“The emotions and everything was crazy,” Stephens said. “For me, today was really crazy, as well. But it’s totally different.”
The 103rd-ranked King, a 22-year-old who splits time between Florida and California, eliminated No. 29 Jarmila Gajdosova of Australia 6-2, 6-0.
Now things get even tougher: For a spot in the fourth round, Stephens will face 2008 French Open champion and former No. 1 Ana Ivanovic of Serbia on Saturday, while King takes on current No. 1 Caroline Wozniacki of Denmark.
Ivanovic advanced when her opponent, Petra Cetkovska, withdrew because of a quadriceps injury. Wozniacki lost her serve in the opening game, then rolled off 12 of the next 13 to defeat Arantxa Rus 6-2, 6-0 on Thursday night.

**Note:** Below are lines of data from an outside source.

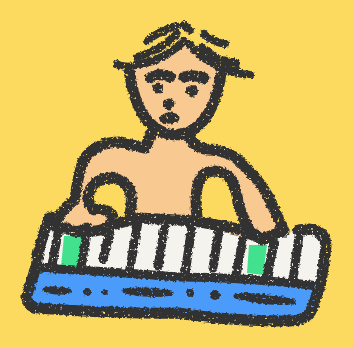
<!DOCTYPE html>
<html lang="en">
<head>
<meta charset="utf-8">
<title>Keyboard player</title>
<style>
:root { --sun: #fcda60; --skin: #f8c991; --ink: #333231; --ivory: #f5f3ee; --blue: #4a9bfa; --green: #41e18d; }
html, body { margin: 0; overflow: hidden; background: var(--sun); }
svg { display: block; width: 353px; height: 348px; }
.skin { fill: var(--skin); }
.sun { fill: var(--sun); }
.ivory { fill: var(--ivory); }
.blue { fill: var(--blue); }
.green { fill: var(--green); }
.dot { fill: var(--ink); }
.line { fill: none; stroke: var(--ink); stroke-width: 11; stroke-linecap: round; stroke-linejoin: round; }
.hair { stroke-width: 8; }
.key { stroke-width: 9; }
.thin { stroke-width: 5; }
</style>
</head>
<body>
<svg viewBox="0 0 353 348" role="img" aria-label="Bare-chested man playing an electric keyboard">
  <defs>
    <filter id="crayon" filterUnits="userSpaceOnUse" x="0" y="0" width="353" height="348">
      <feTurbulence type="fractalNoise" baseFrequency="0.35" numOctaves="2" seed="4" result="grain"/>
      <feDisplacementMap in="SourceGraphic" in2="grain" scale="4" xChannelSelector="R" yChannelSelector="G" result="rough"/>
      <feColorMatrix in="grain" type="matrix" values="0 0 0 0 0  0 0 0 0 0  0 0 0 0 0  0 0 -9 0 7.1" result="specks"/>
      <feComposite in="rough" in2="specks" operator="in"/>
    </filter>
  </defs>
  <rect class="sun" width="353" height="348"/>

  <g id="body">
    <path class="skin" d="M150 134L148 144Q136 150 122 143Q92 143 85 160Q78 180 75 198L58 218V234H112L134 221L200 226L242 240L282 232Q268 190 247 168Q238 152 208 152Q190 146 190 134Z"/>
    <path class="sun" d="M92 210Q84 182 110 178Q134 182 129 219L112 222Q106 208 92 210Z"/>
    <path class="sun" d="M198 220Q191 178 213 172Q234 174 236 212L242 229Z"/>
  </g>

  <g id="keyboard">
    <path class="ivory" d="M49 219L58 232L84 233L108 232L135 220L200 224L240 237L262 242L298 230Q322 229 324 243L319 287L180 279L36 269Z"/>
    <path class="blue" d="M36 269Q100 271 180 277L320 286L312 311Q306 320 290 319L36 309Q26 306 28 295Z"/>
    <path class="green" d="M64 236L83 235L77 269L61 267Z"/>
    <path class="green" d="M249 245H267L263 275L247 273Z"/>
  </g>

  <g id="hands">
    <path class="skin" d="M70 201L57 222Q59 230 68 231L82 230L91 234Q103 234 111 223Q112 211 92 209Z"/>
    <path class="skin" d="M240 208L246 229L252 237L270 239L282 230L272 205Z"/>
  </g>

  <g id="body-lines" filter="url(#crayon)">
    <path class="line" d="M151 134L145 148Q135 146 121 142Q94 142 83 161Q78 176 75 199Q64 208 55 222Q59 229 67 228Q76 235 87 228"/>
    <path class="line" d="M189 135Q191 146 208 150Q232 150 244 166Q264 184 273 207L284 231Q270 236 262 240L248 229L238 204Q236 171 213 171Q192 172 197 217"/>
    <path class="line" d="M130 214Q136 185 117 179Q99 175 91 189Q84 201 94 210Q107 207 113 217Q111 231 92 231"/>
  </g>

  <g id="keyboard-lines" filter="url(#crayon)">
    <path class="line" d="M50 217Q39 242 36 267L27 295Q26 307 38 308Q110 314 178 313Q225 321 292 321Q310 319 313 306L321 283L326 247Q326 231 309 229L298 230"/>
    <path class="line" d="M50 217L57 227M112 225L139 218L195 221L238 229L262 239L282 232"/>
    <path class="line key" d="M37 268Q105 271 178 277Q245 277 318 286"/>
    <path class="line key" d="M58 233L52 265M87 234L81 267M110 231L103 259M138 222L130 268M165 225L158 266M192 226L185 274M219 230L213 268M243 239L236 275M274 243L267 277M299 236L293 279"/>
    <path class="line thin" d="M45 290Q57 287 69 291Q56 294 45 290Z"/>
    <path class="line thin" d="M125 291Q148 288 171 293Q148 297 125 291Z"/>
    <path class="line thin" d="M236 296Q266 294 293 302Q264 304 236 296Z"/>
    <circle class="dot" cx="87" cy="292" r="4"/>
    <circle class="dot" cx="105" cy="292" r="3"/>
    <circle class="dot" cx="190" cy="293" r="4"/>
    <circle class="dot" cx="215" cy="295" r="5"/>
  </g>

  <g id="head">
    <path class="skin" d="M129 66L158 57L185 40L201 55L222 69Q220 102 202 124Q185 139 165 134Q143 126 135 99Z"/>
    <g filter="url(#crayon)">
      <path class="line" d="M129 69Q132 91 138 105Q148 128 168 134Q188 138 203 121Q218 102 221 72"/>
      <path class="line hair" d="M117 64Q125 69 136 65L153 61Q169 55 184 41"/>
      <path class="line hair" d="M137 57Q152 53 165 44L177 34M147 41Q159 31 176 26M184 25L190 30"/>
      <path class="line hair" d="M204 34Q212 42 225 44M190 44Q197 55 214 64Q230 73 250 75M202 47L217 59L236 63M220 68L236 69"/>
      <path class="line" d="M150 78Q159 72 170 77M184 77Q193 74 204 78"/>
      <circle class="dot" cx="158" cy="88" r="5.5"/>
      <circle class="dot" cx="192" cy="91" r="6"/>
      <circle class="dot" cx="169" cy="104" r="5.5"/>
      <path class="line key" d="M164 119Q169 115 175 118Q170 122 164 119Z"/>
    </g>
  </g>
</svg>
</body>
</html>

“I’m American, so I know I’ll get some support out there,” King said. “But she’s No. 1 in the world, so she will, too.”
The other two American women are in action today, with 19-year-old Christina McHale meeting No. 25 Maria Kirilenko of Russia in Arthur Ashe Stadium at night, and 21-year-old Falconi taking on No. 22 Sabine Lisicki of Germany.
The highest-seeded U.S. man, No. 8 Mardy Fish, got to the third round for a third consecutive appearance in the U.S. Open by beating Tunisian qualifier Malek Jaziri 6-2, 6-2, 6-4.
“I haven’t really been tested that much. I can’t do anything about that,” said Fish, who has dropped 13 games through two matches. “I can’t do anything about who I come up against.”
Not much Dudi Sela could have done Thursday, eight. His task? Facing 16-time major champion Federer. The result? Federer won 6-3, 6-2, 6-2, taking 52 of 60 points on his serve.
“It’s tough to play him, especially when you’re not at your best and on center court,” Sela said. “On Court 25, maybe I’d have a bigger chance. I had no chance.”
Neither, it turned out, did half the players in Arthur Ashe Stadium on Thursday.